Although he was not in actual custody during his participation in SWAP, the defendant claims he is entitled to conduct and work credits because (1) section 4019, subdivision (a)(2) authorizes such credits for any person who as a condition of probation was confined in or committed to a county jail, (2) the defendant was committed to county jail for 270 days as a condition of probation, and (3) each day of his participation in SWAP was “in lieu of one day of confinement [in county jail]” (§ 4024.2, subd. (a)).

 The defendant's argument fails because, although subdivision (a) of section 4019 makes the section applicable when a probationer is “committed to”  county jail, subdivision (f) of the same section makes it clear the Legislature did not intend to make available conduct and work time credits unless the probationer is “in actual custody.”

As courts frequently declare, our task in interpreting a statute is to determine what the Legislature intended.  (Adoption of Kelsey S. (1992) 1 Cal.4th 816, 826, 4 Cal.Rptr.2d 615, 823 P.2d 1216.)   This task is easier than usual when the Legislature declares its intent.   In a 1982 amendment to section 4019, the Legislature added subdivision (f):  “It is the intent of the Legislature that if all days are earned under this section, a term of six days will be deemed to have been served for every four days spent in actual custody.”  (Italics added.)   Thus, despite the possibility of a probationer being “committed to” the county jail without actual incarceration and the stated applicability of section 4019 when a probationer is “committed to” county jail, the Legislature did not intend section 4019 credits to benefit those not in actual custody.

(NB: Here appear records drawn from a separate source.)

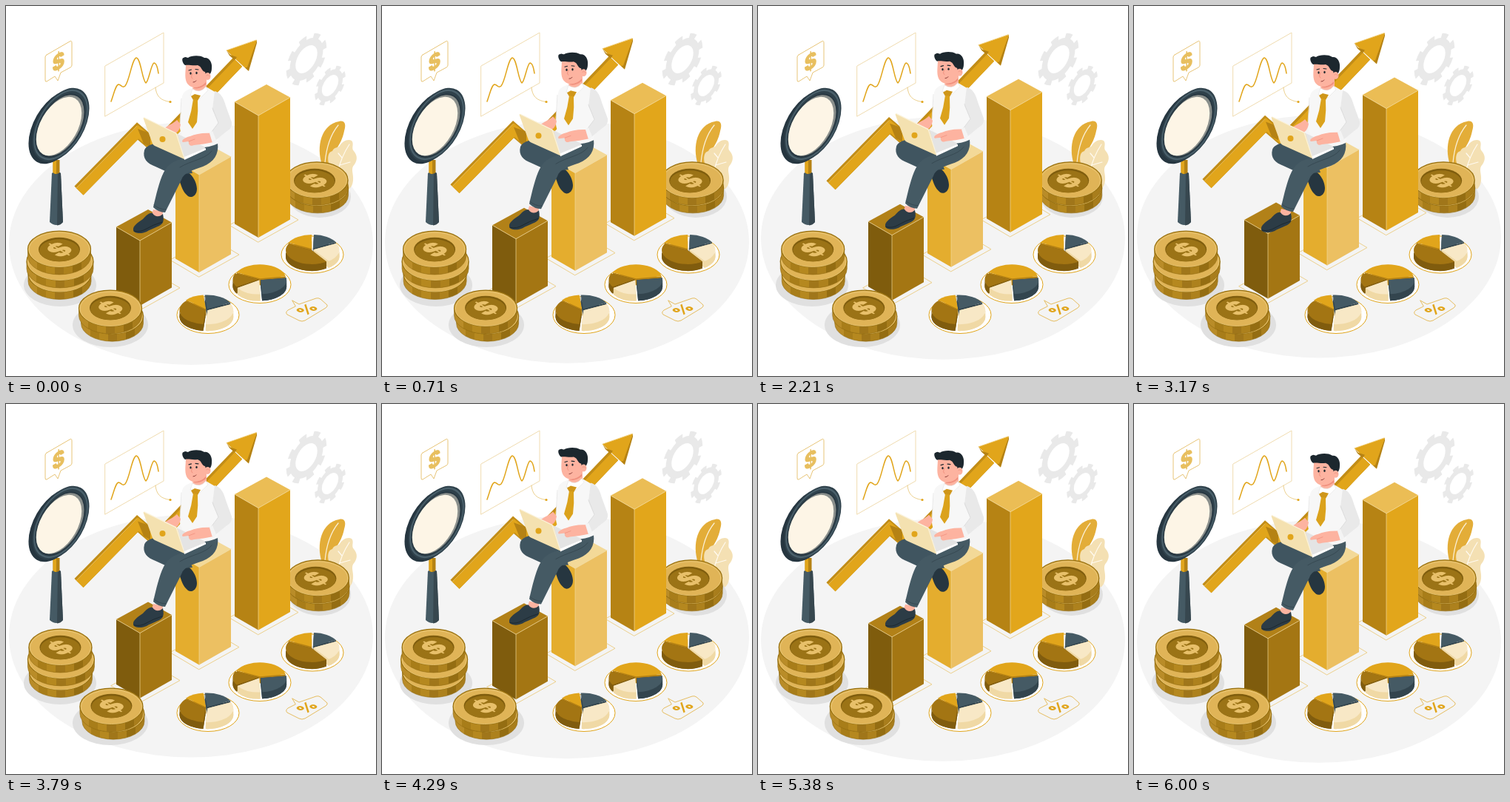
These frames come from a looping animation (500 by 500 pixels, 6040 ms). An HTML page:

```html
<!DOCTYPE html>
<html lang="en">
<head>
<meta charset="utf-8">
<title>Growth</title>
<style>
html, body { margin: 0; width: 100%; height: 100%; overflow: hidden; background: #fff; }
svg { display: block; width: 100vw; height: 100vh; }
text { font-family: Inter, Roboto, sans-serif; font-weight: 900; text-anchor: middle; }
</style>
</head>
<body>
<svg id="stage" viewBox="0 0 500 500"></svg>
<script>
const GOLD = '#e1a51b', DARK = '#b58214', CREAM = '#f8e8c6',
  SLATE = '#455a64', INK = '#263640', SKIN = '#fdb3a0', BLUSH = '#f0917f', LINE = '#ecd08d';
const LOOP = 6040;

const path = (d, fill, more = '') => `<path d="${d}" fill="${fill}" ${more}/>`;
const line = (d, color, width = 1, join = 'round') =>
  path(d, 'none', `stroke="${color}" stroke-width="${width}" stroke-linecap="${join === 'round' ? 'round' : 'butt'}" stroke-linejoin="${join}"`);
const oval = (x, y, rx, ry, fill, more = '') =>
  `<ellipse cx="${x}" cy="${y}" rx="${rx}" ry="${ry}" fill="${fill}" ${more}/>`;
const group = (cls, body) => `<g class="${cls}">${body}</g>`;
// Isometric planes: a wall facing left and the floor
const wall = (x, y, body) => `<g transform="matrix(.866 -.5 0 1 ${x} ${y})">${body}</g>`;
const floor = (x, y, body) => `<g transform="matrix(.866 -.5 .866 .5 ${x} ${y})">${body}</g>`;
const glyph = (s, size, color) => `<text y="${size * .36}" font-size="${size}" fill="${color}">${s}</text>`;
const disc = (r, fill) => `<circle r="${r}" fill="${fill}"/>`;

function gear(x, y, k) {
  const half = Math.PI * 28 / 8;
  return wall(x, y, `<g transform="scale(${k})" fill="none" stroke="#e9e9e9">
    <circle r="21.5" stroke-width="9"/>
    <circle r="28" stroke-width="7" stroke-dasharray="${half}" stroke-dashoffset="${half}"/></g>`);
}

function bar(x, y, h, [left, right, top]) {
  const fx = x + 32, fy = y + 18.5, rx = x + 75, ry = y - 6;
  return line(`M${fx} ${fy + h + 6}L${fx + 54} ${fy + h - 24}L${fx + 15} ${fy + h - 47}L${fx - 39} ${fy + h - 17}Z`, LINE)
    + path(`M${x} ${y}L${fx} ${fy}V${fy + h}L${x} ${y + h}Z`, left)
    + path(`M${fx} ${fy}L${rx} ${ry}V${ry + h}L${fx} ${fy + h}Z`, right)
    + path(`M${x} ${y}L${x + 43} ${y - 23.5}L${rx} ${ry}L${fx} ${fy}Z`, top)
    + line(`M${x} ${y}L${fx} ${fy}L${rx} ${ry}M${fx} ${fy}V${fy + h}`, '#f3d999', .7);
}

function coin(x, y, r, h = 10) {
  const ry = r * .575;
  return path(`M${x - r} ${y}V${y + h}A${r} ${ry} 0 0 0 ${x + r} ${y + h}V${y}Z`, 'url(#rim)', 'stroke="#916b10" stroke-width=".6"')
    + oval(x, y, r, ry, '#e0b457', 'stroke="#97700f" stroke-width="1.2"')
    + oval(x, y + .8, r - 1.5, ry - 1.2, 'none', 'stroke="#edcb7c" stroke-width=".8"');
}

function face(x, y) {
  return oval(x, y, 28, 16.3, '#7f5d0d') + oval(x, y + 1.3, 27, 15, '#9b7316')
    + floor(x, y, glyph('$', 35, '#e8c06a'));
}

// Slices are [from, to, top colour, side colour], degrees clockwise from the right
function pie(x, y, slices) {
  const at = (a, cx, cy, drop = 0) => {
    const r = a * Math.PI / 180;
    return `${(cx + 35 * Math.cos(r)).toFixed(1)} ${(cy + 19 * Math.sin(r) + drop).toFixed(1)}`;
  };
  const depth = ([a, b]) => Math.sin((a + b) * Math.PI / 360);
  return [...slices].sort((p, q) => depth(p) - depth(q)).map(([a, b, top, side]) => {
    const mid = (a + b) * Math.PI / 360, cx = x + 1.6 * Math.cos(mid), cy = y + 1.2 * Math.sin(mid);
    const wedge = d => `M${cx} ${cy + d}L${at(a, cx, cy, d)}A35 19 0 0 1 ${at(b, cx, cy, d)}Z`;
    const wallAt = e => `M${cx} ${cy}V${cy + 9}L${at(e, cx, cy, 9)}L${at(e, cx, cy)}Z`;
    let body = path(wedge(9), side) + path(wallAt(a), side) + path(wallAt(b), side);
    const s = Math.max(a, 0), e = Math.min(b, 180);
    if (s < e) body += path(`M${at(s, cx, cy)}A35 19 0 0 1 ${at(e, cx, cy)}L${at(e, cx, cy, 9)}A35 19 0 0 0 ${at(s, cx, cy, 9)}Z`, side);
    return body + path(wedge(0), top);
  }).join('');
}
const ring = (x, y) => oval(x, y, 42, 25, '#fff', `stroke="${GOLD}" stroke-width="1"`);

const slate = [SLATE, '#33454e'], cream = [CREAM, '#f0d9a5'], brown = ['#a37513', '#805c0e'], gold = [GOLD, DARK];

const magnifier =
  path('M62 226Q68 221 74 226L77 292Q68 300 59 292Z', SLATE)
  + path('M70 223.500L74 226L77 292Q74 296 69 296.500Z', '#37474f')
  + path('M63.500 208H72.500V225Q68 229 63.500 225Z', DARK) + path('M63.500 208H68V227Q65 227 63.500 225Z', GOLD)
  + wall(69, 163.5, disc(44.5, INK))
  + wall(74, 160.5, disc(44.5, '#2f414b') + '<circle r="41.5" fill="none" stroke="#4b616c" stroke-width="2"/>')
  + wall(73.5, 161.5, disc(38.5, INK) + disc(37, '#8a8f8c'))
  + wall(71.5, 162.5, disc(35.5, '#fdf5e6'));

const notes =
  line('M55 66L86 48Q89 46 89 50V80Q89 82 87 83L74 90L70 101L66 95L55 102Q53 103 53 100V69Q53 67 55 66Z', '#e8c578')
  + wall(71, 75, glyph('$', 30, '#e8bf5f'))
  + line('M134 81L213 36V104L134 149Z', '#f0dcb0')
  + line('M142 129C146 118 148 107 152 106C156 106 157 112 161 108C167 101 170 72 176 70C182 70 184 100 189 104C193 102 196 78 200 77C203 77 205 84 206 91', GOLD, 1.5)
  + line('M202 110C203 122 209 128 222 129.500', LINE) + oval(222, 129.5, 1.6, 1.6, GOLD);

const percent =
  line('M387 398L396 403L419 395Q422 394 425 396L434 404Q435 406 432 408L404 425Q400 427 396 425L380 417Q377 414 381 411L391 406Z', '#e6bd60')
  + floor(406.5, 410, glyph('%', 22, GOLD));

const leaves =
  path('M427 214C419 190 426 160 450 156C458 154 460 160 457 169C453 190 440 198 436 214Z', '#e3ad38')
  + line('M431 212C433 190 440 172 449 161', '#fbf0d6', 1.2)
  + path('M437 216C433 204 436 197 441 196C444 190 448 192 451 189C454 183 462 179 467 182C471 186 466 192 470 196C475 202 475 208 471 214C465 220 470 226 469 236C468 246 462 250 456 250Z', '#f4e0b3')
  + line('M448 225C452 208 458 196 464 187M451 215L465 211M454 205L449 199', '#fffaf0', 1.2);

const arrowLine = 'M98.500 249.500L177.500 169L203 191L313 76';
const arrow =
  line(arrowLine, '#c28d17', 17, 'miter')
  + `<g transform="translate(1.2 1.2)">${line(arrowLine, GOLD, 13.5, 'miter')}</g>`
  + path('M178 166L195 172V191L186 186Z', DARK)
  + line('M95 246L177 162', '#efc766', .8)
  + path('M298 60L339 46L327 87L319 80L307 69Z', GOLD)
  + path('M298 60L303 66L312 69L309 73L302 67ZM339 46V50L328 88L323 83L326 83Z', DARK)
  + line('M298 60L338 46', '#efc766', .8);

const legs =
  path('M238 223C250 222 258 238 258 247C258 257 250 260 246 257C239 251 238 246 235 238Z', INK)
  + path('M250 186C225 183 192 182 187 195C184 206 191 213 202 217L226 228L252 226L246 210Z', '#405560')
  + path('M199 275L212 278L211 288L196 285Z', SKIN)
  + path('M172 303C171 297 178 293 185 288C190 283 193 279 198 280C202 286 208 285 212 281Q214 290 211 294C206 299 198 300 190 305C184 308 173 308 172 303Z', '#2c3c46')
  + line('M173 304Q182 306 190 301Q198 296 211 292', '#1c2930')
  + path('M247 193L286 185C288 200 281 211 266 217C252 222 240 225 237 235L215 279Q206 279 199 272C203 255 207 237 213 225C220 211 232 207 247 205Z', SLATE)
  + line('M200 269Q207 275 216 275', '#33454e', .8)
  + line('M278 196C270 207 249 209 235 218', '#34464f', .8);

const torso =
  path('M252 111C246 113 239 115 238 123L235 159C234 170 239 178 245 184L246 190Q270 194 286 186L292 124C287 118 277 113 270 109Z', '#f7f7f7')
  + path('M282 115C290 117 294 124 297 135L305 157C306 164 302 167 296 171L279 185L275 174L287 158L279 140Z', '#e9e9e9')
  + line('M279 138L287 158L275 174', '#d9d9d9', .8)
  + line('M237 125L235 159', '#e3e3e3', .8)
  + path('M253 103L271 97L271 112C266 119 257 119 252 114Z', SKIN)
  + path('M254 109Q263 111 270 103L270 106Q262 113 254 111Z', BLUSH)
  + path('M252 112L249 121L256 121L262 125L273 114L270 109Q262 119 252 112Z', '#fff', 'stroke="#e2e2e2" stroke-width=".6"')
  + path('M250 122L255 119L263 121L259 128L253 127Z', '#cf961a')
  + path('M253 126L259 127Q260 142 258 157L252 166L246 157Q251 142 253 126Z', '#dba21c');

const head =
  path('M243 78C243 87 241 96 244 103C248 111 257 112 264 107C271 103 275 95 273 84L264 76Z', SKIN)
  + path('M242 80C238 77 237 70 240 70C243 68 244 70 246 70C250 67 262 66 268 70C275 69 279 77 278 84C278 90 275 94 271 96L269 89C264 88 265 82 259 80C252 81 247 79 242 80Z', '#1c272e')
  + oval(272.5, 95, 4, 5, SKIN) + line('M271 94Q274 92 275 95', BLUSH, .7)
  + oval(249.5, 91, 1.2, 1.7, '#1c272e') + oval(257.5, 90.5, 1.2, 1.7, '#1c272e')
  + line('M247 87L250.500 86M256 85.500L260 86', '#1c272e', 1.1)
  + line('M252 91Q249 97 252 98', BLUSH) + line('M253 103Q256 103 257 101', '#8e3f3a');

const laptop =
  path('M213 166C219 161 226 159 231 154L236 160C235 168 231 172 226 173Z', SKIN)
  + path('M230 172L268 190L270 194L241 207Z', '#e4e4e4')
  + path('M241 204L270 192V194.500L241 208Z', '#fff')
  + path('M187 151Q185 150 186 153L198 186Q199 188 201 189L241 207L232 174Q231 172 229 171Z', '#f4e1b0')
  + line('M187 151L230 172L241 206', '#fbf3dc', 1.2)
  + oval(211.5, 180, 4, 4, GOLD)
  + path('M278 172C266 171 256 173 249 176C241 178 236 182 239 184L247 183C246 188 250 190 254 188C262 187 272 186 280 184Z', SKIN)
  + line('M247 183L255 180', BLUSH, .8)
  + path('M275 172L279 185L284 181L279 169Z', '#f4f4f4');

const facets = ['#b98c28', '#a87d19', '#b5881f', '#a0761a', '#ad811d', '#946d12', '#a87d1c'];
const stops = facets.map((c, i) => [i, i + 1].map(n =>
  `<stop offset="${n / facets.length}" stop-color="${c}"/>`).join('')).join('');

document.getElementById('stage').innerHTML =
  `<defs><linearGradient id="rim">${stops}</linearGradient></defs>`
  + group('rise', oval(250, 321, 246, 164, '#f4f4f4'))
  + gear(406, 72, 1) + gear(438, 107.5, .76)
  + notes + leaves
  + oval(73, 377, 49, 29, '#e0e0e0') + oval(141, 431, 51, 30, '#e0e0e0') + oval(424, 258, 42, 28, '#e0e0e0')
  + group('sway', coin(421, 246, 41.5) + coin(420, 235, 42) + face(417, 236))
  + group('rise', arrow)
  + magnifier
  + group('rise', bar(309, 129.5, 165, ['#b68314', '#e2a61b', '#ebbd55'])
    + bar(229, 209.5, 132, ['#e4ad2e', '#ecc062', '#f3d998'])
    + bar(149, 298.5, 88, ['#7f5c0d', '#a47613', '#b28118']))
  + group('bob', legs + torso + head + laptop)
  + group('sway', coin(72.5, 362, 42.5) + coin(73, 345, 45) + coin(72, 328.5, 42.5) + face(72, 329)
    + coin(143.5, 419, 42) + coin(141, 408.5, 42.5) + face(141, 408))
  + ring(273, 417.5) + pie(271, 410.5, [[-95, -26, ...slate], [-25, 94, ...cream], [95, 219, ...brown], [220, 264, ...gold]])
  + ring(343, 376.5) + pie(343, 369.5, [[-8, 87, ...slate], [88, 147, ...cream], [148, 205, ...brown], [206, 351, ...gold]])
  + ring(414, 336) + pie(414, 329, [[-88, -28, ...slate], [-27, 54, ...cream], [55, 205, ...brown], [206, 270, ...gold]])
  + percent;

const move = (cls, x, y) => document.querySelectorAll('.' + cls)
  .forEach(g => g.setAttribute('transform', `translate(${x} ${y})`));
const triangle = p => 1 - Math.abs(1 - 2 * (p % 1));

const start = performance.now();
function draw() {
  const p = (performance.now() - start) % LOOP / LOOP;
  move('rise', 0, -10 * triangle(p));
  move('bob', 0, -10 * triangle(2 * p));
  move('sway', 3.6 * Math.sin(Math.PI * p) * Math.cos(2 * Math.PI * (5 * p + .04)), 0);
  requestAnimationFrame(draw);
}
draw();
</script>
</body>
</html>
```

No possible reading of section 4024.2 would support the conclusion a probationer participating in SWAP is in actual custody for the purpose of section 4019 conduct and work credits.   To the contrary, if the SWAP participant fails to appear for work or even fails to work as assigned, a peace officer may “retake the person into custody ․ to complete the remainder of the original sentence.”   That a SWAP probationer works each day “in lieu of one day of confinement” (§ 4024.2, subd. (a)) does not make the arrangement custodial.   Hence, SWAP is not custodial, and section 4019 credits may not be awarded for SWAP time.

The judgment is affirmed.

FOOTNOTES

1.   Further unspecified code citations are to the Penal Code.

2.   In pertinent part, section 4019, subdivision (a)(2) makes the section applicable when “a prisoner is confined in or committed to a county jail, industrial farm, or road camp ․ as a condition of probation after suspension of imposition of a sentence․”

3.   Section 4024.2 provides that a county board of supervisors may authorize the sheriff to offer a voluntary program under which a person “committed to” county jail may participate in a work release program in which one day of participation will be in lieu of one day of confinement.   If the person fails to perform the work assigned, the sheriff may retake the person into custody to complete the remainder of the original sentence.

NICHOLSON, Associate Justice.

PUGLIA, P.J., and SCOTLAND, J., concur.